Work instructions: Some lines below hold "anchor". Pick them out and copy them.

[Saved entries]
========

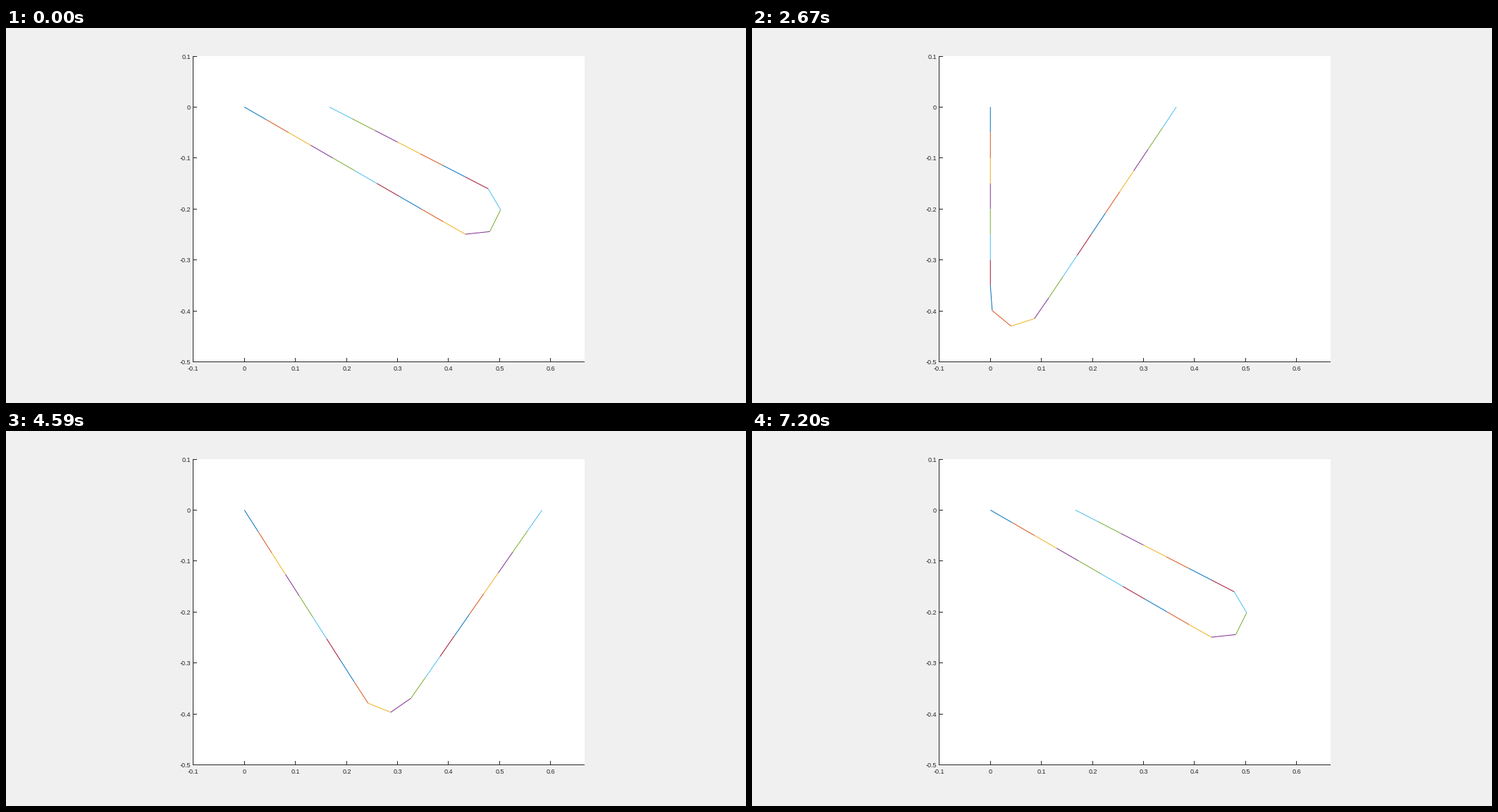
Recreate the animation shown at these times as a matplotlib script. Size 1050 by 533 pixels, loop 7230 ms.

```python
import math

import matplotlib.pyplot as plt
import numpy as np
from matplotlib.animation import FuncAnimation
from matplotlib.collections import LineCollection
from matplotlib.patches import Rectangle

W, H, DPI = 1050, 533, 100
SCALE = 724.0              # pixels per data unit
X0, Y0 = 338.24, 112.37    # pixel position of the data origin
INK = "#262626"
COLORS = ["#0072BD", "#D95319", "#EDB120", "#7E2F8E",
          "#77AC30", "#4DBEEE", "#A2142F"]

LINKS = 20                 # pieces of a tape of length 1
RADIUS = 0.05              # bend radius
STEPS = 60                 # frames per phase
NEAR, FAR = 1 / 6, 7 / 12  # range of the sliding anchor
LOW, HIGH = 30, 90         # range of the left arm angle, degrees


def px(x):
    return X0 + SCALE * x


def py(y):
    return Y0 - SCALE * y


def pose(frame):
    """Left arm direction (radians) and anchor position."""
    phase, i = divmod(max(frame - 1, 0), STEPS)
    k = i / (STEPS - 1)
    turn = [k, 1, 1 - k, 0][phase]
    slide = [0, k, 1, 1 - k][phase]
    return (-math.radians(LOW + (HIGH - LOW) * turn),
            NEAR + (FAR - NEAR) * slide)


def bend(left, theta, anchor):
    """Right arm length, its direction and the bend angle."""
    center = np.exp(1j * theta) * (left + 1j * RADIUS)
    v = center - anchor
    right = math.sqrt(max(abs(v) ** 2 - RADIUS ** 2, 0))
    u = v / (-right + 1j * RADIUS)
    return right, u, (np.angle(u) - theta) % (2 * math.pi)


def tape(theta, anchor):
    """Points along the tape, evenly spaced by arc length."""
    lo, hi = 0.2, 0.8
    for _ in range(45):
        left = (lo + hi) / 2
        right, u, angle = bend(left, theta, anchor)
        if left + right + RADIUS * angle > 1:
            hi = left
        else:
            lo = left
    d = np.exp(1j * theta)
    arc = RADIUS * angle
    pts = []
    for n in range(LINKS + 1):
        s = n / LINKS
        if s <= left:
            z = s * d
        elif s < left + arc:
            phi = (s - left) / RADIUS
            z = d * (left + 1j * RADIUS * (1 - np.exp(1j * phi)))
        else:
            z = anchor - (1 - s) * u
        pts.append((px(z.real), py(z.imag)))
    return pts


fig = plt.figure(figsize=(W / DPI, H / DPI), dpi=DPI, facecolor="#f0f0f0")
ax = fig.add_axes([0, 0, 1, 1])
ax.set_xlim(0, W)
ax.set_ylim(H, 0)
ax.axis("off")


def box(x, y, w, h, color):
    ax.add_patch(Rectangle((x, y), w, h, fc=color, lw=0, zorder=1))


def label(x, y, value, ha):
    ax.text(x, y, f"{value / 10:g}", ha=ha, va="baseline", color=INK,
            family="Liberation Sans", size=9 * 72 / DPI)


LEFT, TOP, RIGHT, BOTTOM = 265, 40, 821, 474
box(LEFT, TOP, RIGHT - LEFT, BOTTOM - TOP, "white")
box(LEFT, TOP, 1, BOTTOM - TOP + 1, INK)
box(LEFT, BOTTOM, RIGHT - LEFT, 1, INK)

for v in range(-1, 7):
    x = int(px(v / 10) + 0.1)
    box(x, BOTTOM - 5, 1, 5, INK)
    label(x + 0.5, 487, v, "center")
for v in range(-5, 2):
    y = int(py(v / 10) + 0.1)
    box(LEFT, y, 6, 1, INK)
    label(262, y + 4, v, "right")

links = LineCollection([], colors=[COLORS[n % 7] for n in range(LINKS)],
                       linewidths=72 / DPI, capstyle="butt", zorder=3)
links.set_snap(False)
ax.add_collection(links, autolim=False)


def draw(frame):
    pts = tape(*pose(frame))
    links.set_segments(list(zip(pts, pts[1:])))
    return links,


anim = FuncAnimation(fig, draw, frames=4 * STEPS + 1, interval=30,
                     init_func=lambda: draw(0), repeat=True, repeat_delay=0)
plt.show()
```
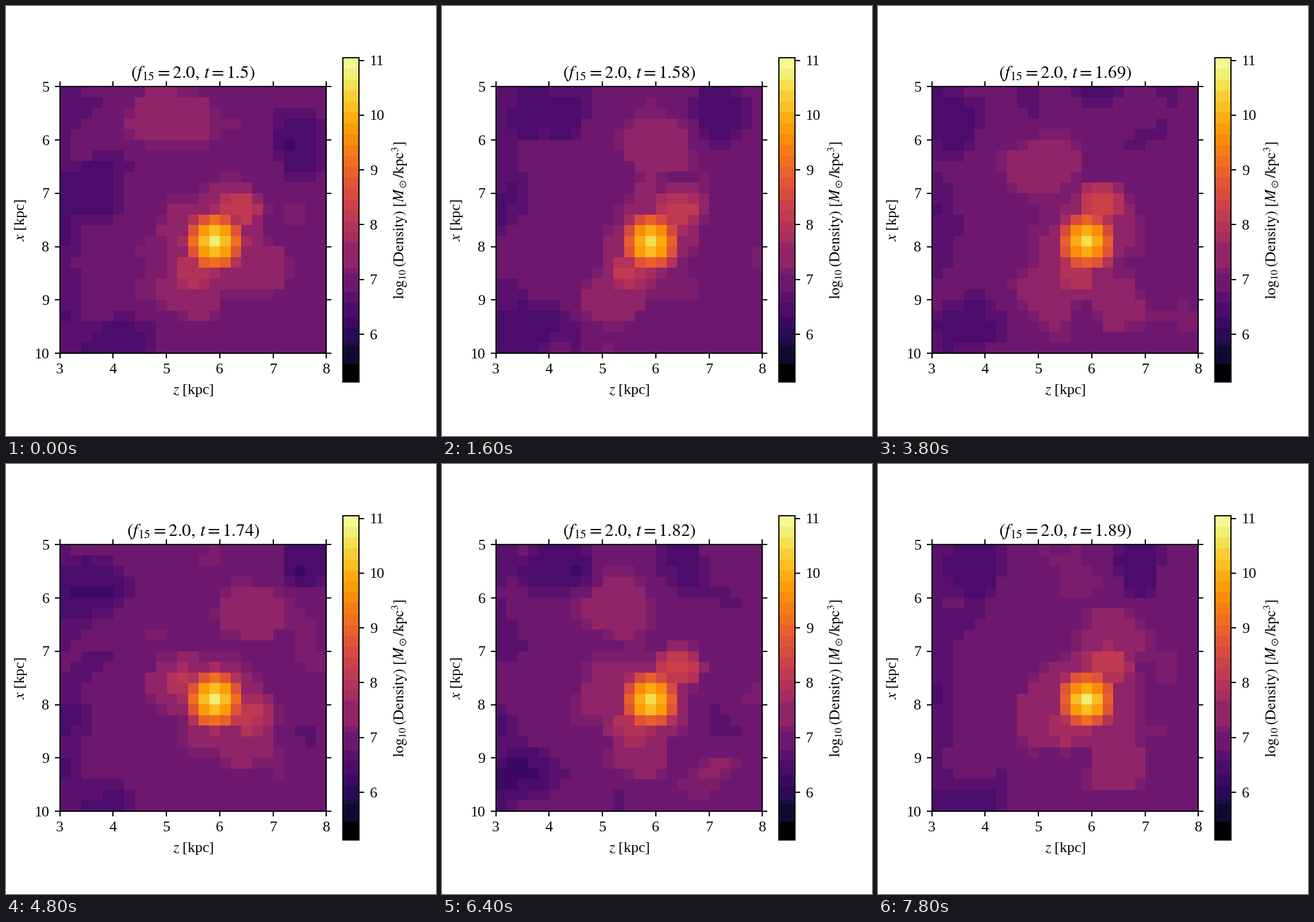
Write a matplotlib script that moves like this. It is 748 by 748 pixels and loops after 8 s.

```python
import numpy as np
import matplotlib.pyplot as plt
from matplotlib.animation import FuncAnimation
from matplotlib.colors import BoundaryNorm, ListedColormap

SIDE, DPI, FRAMES, STEP_MS = 748, 187, 40, 200
N, AMBIENT = 25, 6.94
CORE_Z, CORE_X = 5.9, 7.91

plt.rcParams.update({
    "font.family": "Liberation Serif",
    "mathtext.fontset": "stix",
    "font.size": 10,
})

# Moments at which the drifting structures pass their key points
KEYS = [0, 4, 12, 19, 24, 32, 39]
SPUR_ANGLE = [55, 35, 65, 70, -25, 50, 60]


class Drifter:
    """A flat-topped clump (+) or void (-) that follows a path of (z, x) points."""

    def __init__(self, amp, rz, rx, path):
        self.amp, self.rz, self.rx = amp, rz, rx
        self.z, self.x = zip(*path)

    def field(self, k):
        z, x = np.interp(k, KEYS, self.z), np.interp(k, KEYS, self.x)
        return lobe(self.amp, z, x, self.rz, self.rx)


def lobe(amp, z, x, rz, rx):
    return amp * np.exp(-(((Z - z) / rz) ** 2 + ((X - x) / rx) ** 2) ** 2)


axis = (np.arange(N) + .5) * 5 / N
Z, X = np.meshgrid(3 + axis, 5 + axis)

DRIFTERS = [
    Drifter(.45, .7, .6, [(4.95, 5.6), (6.2, 5.8), (5.8, 6.4), (5.0, 6.5),
                          (6.6, 6.2), (5.2, 6.2), (6.3, 6.8)]),
    Drifter(.5, .6, .6, [(5.5, 8.9), (5.8, 8.9), (4.6, 9.0), (5.3, 8.8),
                         (6.4, 8.6), (5.7, 8.8), (6.4, 9.0)]),
    Drifter(.43, .5, .6, [(6.8, 8.4), (5.1, 7.9), (6.7, 8.4), (6.5, 8.9),
                          (5.1, 7.7), (4.9, 8.1), (5.0, 8.2)]),
    Drifter(-.5, .8, .65, [(3.5, 6.9), (3.7, 5.5), (3.9, 5.5), (3.3, 5.7),
                           (3.4, 5.8), (4.1, 5.4), (3.6, 5.4)]),
    Drifter(-.52, .9, .55, [(4.0, 9.9), (3.9, 9.7), (3.3, 9.4), (3.7, 9.4),
                            (3.6, 9.9), (3.2, 9.3), (3.5, 9.9)]),
    Drifter(-.5, .5, .65, [(7.5, 6.0), (7.7, 6.0), (6.7, 5.0), (6.1, 4.8),
                           (7.6, 5.1), (6.4, 5.3), (6.9, 5.3)]),
]


def blur(a, axes):
    for ax_ in axes:
        a = (np.roll(a, 1, ax_) + 2 * a + np.roll(a, -1, ax_)) / 4
    return a


# Seeded turbulence, smooth in space and time
TURBULENCE = blur(np.random.default_rng(15).normal(size=(FRAMES, N, N)), (0, 1, 1, 2, 2))
TURBULENCE /= TURBULENCE.std()


def density(k):
    parts = [d.field(k) for d in DRIFTERS]

    # Bright spur across the core, weaker on the far side
    angle = np.radians(np.interp(k, KEYS, SPUR_ANGLE))
    for amp, reach in ((1.35, .75), (1.0, -.65)):
        parts.append(lobe(amp, CORE_Z + reach * np.cos(angle),
                          CORE_X - reach * np.sin(angle), .48, .42))

    # Thin halo around the core, emptier gas at the left edge and in the corners
    r = np.hypot(Z - CORE_Z, X - CORE_X)
    parts += [lobe(.43, CORE_Z, CORE_X, 1.0, 1.05),
              -.32 * np.exp(-((Z - 3) / .55) ** 2),
              -.12 * np.clip(r - 2.6, 0, 1.5)]
    parts = np.array(parts)
    gas = AMBIENT + np.maximum(parts, 0).max(0) + np.minimum(parts, 0).min(0)
    gas += .09 * TURBULENCE[k]

    peak = 10.66 + .1 * np.cos(np.pi * k / 6)
    return np.maximum(gas, peak - .58 * (5 * r) ** 1.5)


# Broad bands at low density, even ones above
EDGES = np.concatenate([
    [5.125, 5.47, 5.79, 5.87, 6.11, 6.32, 6.58, 6.77, 7.1, 7.21, 7.67],
    np.linspace(7.86, 11.05, 17)])
levels = ((EDGES[1:] + EDGES[:-1]) / 2 - EDGES[0]) / (EDGES[-1] - EDGES[0])
levels[0] = 0
cmap = ListedColormap(plt.get_cmap("inferno")(levels))
norm = BoundaryNorm(EDGES, cmap.N)

fig, ax = plt.subplots(figsize=(SIDE / DPI, SIDE / DPI), dpi=DPI, facecolor="white")
fig.subplots_adjust(left=.125, right=.9, bottom=.125, top=.88)
im = ax.imshow(density(0), cmap=cmap, norm=norm, extent=(3, 8, 10, 5),
               interpolation="nearest")
ax.set_xticks(range(3, 9))
ax.set_yticks(range(5, 11))
ax.tick_params(top=True, right=True)
ax.set_xlabel("$z$ [kpc]", labelpad=4.5)
ax.set_ylabel("$x$ [kpc]")
title = ax.set_title("", fontsize=12, y=1.0, pad=6)

bar = fig.colorbar(im, ax=ax, spacing="proportional", ticks=range(6, 12))
bar.minorticks_off()
bar.set_label(r"$\log_{10}(\mathrm{Density})\ [M_\odot/\mathrm{kpc}^3]$")


def draw(k):
    im.set_data(density(k))
    title.set_text(rf"$(f_{{15}}=2.0,\,t={round(1.5 + k / 100, 2)})$")
    return im, title


anim = FuncAnimation(fig, draw, frames=FRAMES, interval=STEP_MS,
                     repeat=True, repeat_delay=0, blit=False)
plt.show()
```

========

Task answer:
NEAR, FAR = 1 / 6, 7 / 12  # range of the sliding anchor
    """Left arm direction (radians) and anchor position."""
def bend(left, theta, anchor):
    v = center - anchor
def tape(theta, anchor):
        right, u, angle = bend(left, theta, anchor)
            z = anchor - (1 - s) * u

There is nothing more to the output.